Difference Between a Rut and a Grave

Ellen Glasgow famously said, “The only difference between a rut and a grave are the dimensions.” I have heard a variation on that quote that says, “The only difference between a rut and a grave is depth.”

In life we regularly participate in patterns, routines, and cycles of behavior. Some of them are consciously chosen, such as exercising regularly, attending worship, times of prayer, or entertaining guests. Others might seem like they just kind of happen. You find yourself seething with anger in traffic for the third time this week. You and your spouse get entrenched in the same argument you’ve been having for the last 3 weeks, 3 months, or even 3 years. You don’t intend to neglect your personal time of prayer or scripture reading; it just never seems like there’s enough time in the day. Sometimes we find ourselves stuck in ruts.

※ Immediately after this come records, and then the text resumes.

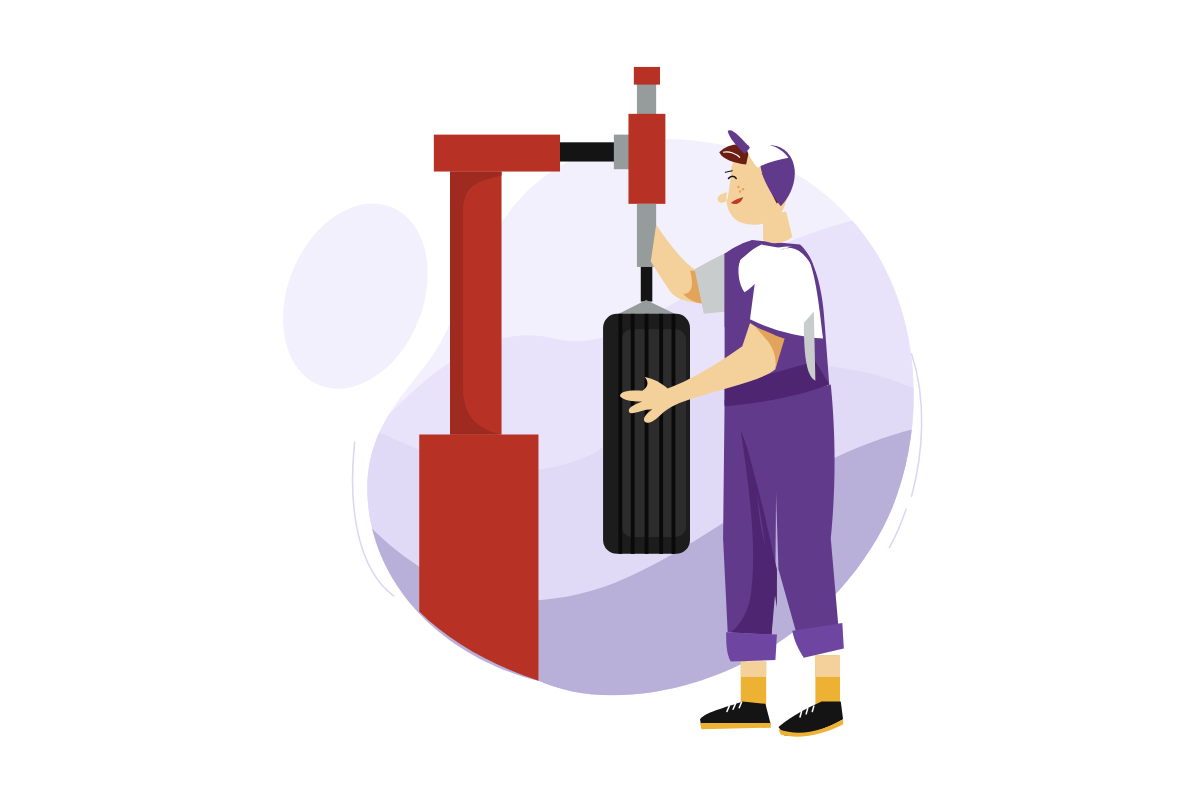
<!DOCTYPE html>
<html lang="en">
<head>
<meta charset="utf-8">
<title>Tire Service Mechanic</title>
<style>
  :root {
    --paper: #ffffff;
    --lilac-1: #f3f0fd;
    --lilac-2: #e8e3fb;
    --lilac-3: #e0daf6;
    --lilac-4: #b8b0d8;
    --lilac-line: #dcd6f2;
    --machine-red: #b73224;
    --machine-red-dark: #9e2a20;
    --steel: #969b9b;
    --black: #141414;
    --tire: #1c1c1c;
    --tire-groove: #0a0a0a;
    --tire-shine: #2c2c2c;
    --skin: #f4d19b;
    --skin-shade: #e2a35a;
    --overall: #613a8c;
    --overall-dark: #4e2570;
    --overall-light: #6e45a0;
    --shirt: #ffffff;
    --shirt-shade: #c8cccc;
    --hair: #6b1e12;
    --sock: #edb133;
    --lip: #c0392b;
  }
  html, body { margin: 0; padding: 0; overflow: hidden; background: var(--paper); }
  .canvas { width: 1200px; height: 800px; display: block; }
</style>
</head>
<body>
<svg class="canvas" viewBox="0 0 1560 1040" xmlns="http://www.w3.org/2000/svg" role="img" aria-label="Mechanic mounting a tire on a tire changing machine">
  <defs>
    <clipPath id="backdrop-clip">
      <path d="M700 885 C560 850 470 740 478 620 C485 540 540 500 570 450 C620 360 640 250 760 200 C900 150 1060 200 1140 330 C1200 430 1200 560 1160 660 C1110 780 980 890 820 903 C770 907 730 898 700 885 Z"/>
    </clipPath>
    <rect id="tire-groove" width="5" height="312" fill="var(--tire-groove)"/>
  </defs>

  <!-- Backdrop -->
  <g class="backdrop">
    <ellipse cx="462" cy="385" rx="88" ry="125" transform="rotate(22 462 385)" fill="var(--lilac-1)"/>
    <g clip-path="url(#backdrop-clip)">
      <rect x="450" y="150" width="780" height="780" fill="var(--lilac-1)"/>
      <path d="M450 600 C560 470 640 420 720 440 C840 470 930 300 1200 270 V930 H450 Z" fill="var(--lilac-2)"/>
      <path d="M450 540 C560 600 700 650 800 570 C900 490 1050 430 1220 520 V930 H450 Z" fill="var(--lilac-3)"/>
      <path d="M450 650 C540 760 640 790 720 778 C880 760 1000 600 1200 555 V930 H450 Z" fill="var(--lilac-4)"/>
    </g>
    <g fill="none" stroke="var(--lilac-line)" stroke-width="2" stroke-linecap="round">
      <path d="M461 575 C452 660 465 740 512 775"/>
      <path d="M1185 460 C1205 520 1200 590 1185 645"/>
      <path d="M1178 662 C1170 685 1163 700 1156 712"/>
    </g>
  </g>

  <!-- Tire changer -->
  <g class="tire-changer">
    <rect x="585" y="223" width="67" height="342" fill="var(--machine-red)"/>
    <path d="M585 223 H652 V228 C615 236 602 245 602 275 V505 C602 540 620 558 652 565 H585 Z" fill="var(--machine-red-dark)"/>
    <rect x="564" y="175" width="164" height="48" fill="var(--machine-red)"/>
    <path d="M545 565 H700 V885 C640 865 585 835 545 795 Z" fill="var(--machine-red)"/>
    <rect x="728" y="185" width="72" height="25" fill="var(--black)"/>
    <rect x="798" y="175" width="20" height="45" fill="var(--steel)"/>
    <rect x="828" y="108" width="25" height="42" fill="var(--steel)"/>
    <rect x="824" y="87" width="34" height="23" fill="var(--machine-red)"/>
    <rect x="817" y="148" width="48" height="117" fill="var(--machine-red)"/>
    <rect x="828" y="265" width="25" height="82" fill="var(--steel)"/>
    <rect x="833" y="347" width="15" height="45" fill="var(--black)"/>
    <polygon points="800,410 840,390 882,410" fill="var(--steel)"/>
  </g>

  <!-- Tire -->
  <g class="tire">
    <rect x="784" y="408" width="113" height="312" rx="18" fill="var(--tire)"/>
    <rect x="808" y="428" width="84" height="270" rx="14" fill="var(--tire-shine)"/>
    <use href="#tire-groove" x="804" y="408"/>
    <use href="#tire-groove" x="820" y="408"/>
    <use href="#tire-groove" x="838" y="408"/>
    <use href="#tire-groove" x="857" y="408"/>
    <use href="#tire-groove" x="873" y="408"/>
  </g>

  <!-- Mechanic -->
  <g class="mechanic">
    <!-- raised arm -->
    <path d="M853 292 C870 318 888 340 905 352 L912 395 C895 392 880 390 872 380 C862 365 852 350 846 340 Z" fill="var(--skin)"/>
    <path d="M897 352 L912 352 L918 395 C905 395 895 390 888 382 C900 382 902 370 897 352 Z" fill="var(--skin-shade)"/>
    <path d="M903 350 C930 335 950 325 962 320 L945 405 L915 408 Z" fill="var(--shirt-shade)"/>

    <!-- legs -->
    <path d="M942 520 L1010 520 L1008 740 L1003 825 L946 822 L940 700 Z" fill="var(--overall)"/>
    <path d="M1005 520 L1080 500 C1088 580 1085 650 1080 700 L1090 815 L1035 822 L1012 740 Z" fill="var(--overall)"/>
    <path d="M963 560 C985 620 992 700 1000 740 C1005 760 1008 775 1010 790 L1010 740 C1000 700 990 640 963 560 Z" fill="var(--overall-dark)"/>
    <path d="M963 560 C975 640 985 720 975 780 C970 800 960 815 950 822 L1003 825 L1010 745 C995 720 988 690 984 640 C980 610 972 580 963 560 Z" fill="var(--overall-dark)"/>

    <!-- socks and shoes -->
    <rect x="963" y="860" width="33" height="60" fill="var(--sock)"/>
    <rect x="963" y="860" width="33" height="20" fill="var(--skin)"/>
    <rect x="1060" y="852" width="32" height="66" fill="var(--sock)"/>
    <rect x="1060" y="852" width="32" height="28" fill="var(--skin)"/>
    <path d="M910 935 C918 925 950 918 965 912 L995 915 L1002 942 L912 946 Z" fill="var(--black)"/>
    <path d="M910 940 L1002 940 L1002 946 L912 948 Z" fill="var(--sock)"/>
    <path d="M1012 945 C1030 930 1050 920 1068 912 L1093 912 L1096 935 C1070 950 1040 958 1020 956 Z" fill="var(--black)"/>
    <path d="M1012 948 C1040 958 1070 950 1096 935 L1096 942 C1070 955 1040 962 1015 955 Z" fill="var(--sock)"/>
    <g stroke="var(--paper)" stroke-width="2" stroke-linecap="round">
      <path d="M945 925 L948 918 M953 922 L956 915 M961 920 L964 913"/>
      <path d="M1040 932 L1042 925 M1048 928 L1050 921 M1056 925 L1058 918"/>
    </g>

    <!-- cuffs -->
    <path d="M944 822 L1010 825 L1008 858 L950 860 C944 850 944 835 944 822 Z" fill="var(--overall-light)"/>
    <path d="M1030 820 L1095 810 L1097 843 L1045 855 C1038 845 1032 832 1030 820 Z" fill="var(--overall-light)"/>

    <!-- torso -->
    <path d="M942 330 C955 320 968 315 978 312 L1040 318 C1060 335 1070 380 1072 420 L1078 500 L1005 525 L942 525 Z" fill="var(--overall)"/>
    <path d="M942 500 C975 495 1020 480 1060 470 L1078 500 C1040 515 985 525 942 528 Z" fill="var(--overall-dark)"/>
    <path d="M962 338 C972 330 980 322 990 318 L1030 325 C1005 338 985 370 968 380 C960 370 958 350 962 338 Z" fill="var(--shirt)"/>

    <!-- neck and head -->
    <path d="M992 280 L1022 275 L1030 308 C1018 318 1002 318 992 312 Z" fill="var(--skin)"/>
    <path d="M950 230 C948 200 975 188 1000 195 C1025 205 1030 240 1020 268 C1012 290 985 296 965 290 C948 285 942 265 945 250 C937 252 930 256 934 262 C938 266 945 262 946 258 Z" fill="var(--skin)"/>
    <path d="M935 198 C945 188 960 185 975 190 L970 214 C955 212 940 208 935 198 Z" fill="var(--hair)"/>
    <path d="M990 225 C998 240 1005 255 1010 265 C1015 258 1018 245 1015 235 Z" fill="var(--hair)"/>
    <path d="M992 190 C1010 185 1030 195 1033 220 C1035 240 1025 258 1015 268 C1000 250 990 230 988 212 Z" fill="var(--overall)"/>
    <path d="M970 192 C985 184 1010 185 1025 205 C1010 208 995 212 985 218 C978 210 972 200 970 192 Z" fill="var(--shirt)"/>
    <path d="M946 170 C952 166 962 178 975 192 L968 200 C958 190 948 180 946 170 Z" fill="var(--overall)"/>
    <path d="M940 198 C948 196 958 200 962 205" fill="none" stroke="var(--paper)" stroke-width="1.5"/>
    <path d="M947 232 C950 228 955 228 957 232" fill="none" stroke="var(--black)" stroke-width="2" stroke-linecap="round"/>
    <path d="M943 224 L952 222" stroke="var(--black)" stroke-width="1.5" stroke-linecap="round"/>
    <path d="M950 264 C958 268 965 262 966 256 C960 258 954 260 950 264 Z" fill="var(--lip)"/>
    <g fill="var(--skin-shade)">
      <circle cx="960" cy="243" r="1.6"/><circle cx="966" cy="246" r="1.6"/><circle cx="962" cy="249" r="1.6"/>
    </g>

    <!-- right shoulder sleeve -->
    <path d="M985 340 C1000 322 1020 315 1045 325 C1060 345 1065 400 1070 440 C1040 438 1005 430 975 415 Z" fill="var(--shirt)"/>
    <path d="M1045 420 L1058 405 L1060 495 C1050 490 1045 470 1045 420 Z" fill="var(--shirt-shade)"/>
    <path d="M978 312 C960 330 950 370 950 420 L942 425 L942 330 Z" fill="var(--overall)"/>
    <path d="M1030 320 C1045 318 1056 335 1058 350 C1045 325 1030 318 1015 325 Z" fill="var(--overall)"/>

    <!-- lower arm reaching the tire -->
    <path d="M975 420 C990 430 1005 438 1015 440 L1008 480 C990 495 940 505 900 518 C885 523 870 528 858 540 C850 548 842 552 838 548 C835 544 840 538 848 532 C835 532 822 540 818 536 C815 530 825 526 835 522 C822 522 810 520 806 515 C806 508 820 507 835 508 C845 502 842 494 838 490 C850 492 860 498 868 505 C895 495 930 475 965 450 Z" fill="var(--skin)"/>
    <path d="M982 425 C1000 432 1015 440 1020 440 L1008 480 C1010 465 1005 450 995 440 Z" fill="var(--skin-shade)"/>
  </g>
</svg>
</body>
</html>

Pay attention to your patterns of behavior in relationships. Where are the times in your week when you find it really hard to connect with others? When do you have the least patience or understanding for others? When do you have the least patience or understanding for yourself? Compare the amount of time you spend in life-giving relationships to the time spent in draining relationships. What are the topics or situations that seem to trigger intense responses from you? The more aware we are of our lives the more we can walk in new ways. When Jesus told a story of the prodigal son, he described this awareness as when “he came to his senses.”

We want rich relationships where we are seen, known, encountered, and loved. Often we settle for relationships where we try to control how we are perceived, interacted with, and valued. When it seems like our control is slipping through our fingers, we might flee into frustration.

Frustration can easily set in when we want something we cannot have; we want to do something we cannot do; or we are concerned for what others think about us. It is no secret that our closest relationships often bear much of the burden of the frustration or unhappiness we carry inside ourselves. We haven’t spent the time we would like to with someone because there is so much on our plate. We have tried to keep our shame, anxiety, or anger under wraps, but it surprisingly gets vented on an innocent bystander.

Jesus invites all of us to come into his presence. He invites our ways of being in the world that bring us success and fulfillment, as well as our ways of being in the world that lead to failure and frustration. Jesus’ welcoming presence shines the compassionate, challenging, and transforming Love of God on our lives. Jesus offers us healing power to get us out of ruts and resurrection power to lift us out of the grave. How much of yourself do you bring to God? Can we bring something to God we are unaware of in ourselves? What personal rut do you want to bring into the Light of God’s Love?

This summer the young adult ministry at Trinity Baptist will be offering married couples a few Date Nights as a time to focus on strengthening their marriages. I hope you’ll keep an eye out for those dates in the next Trumpet or on Facebook at facebook.com/youngadultsTBC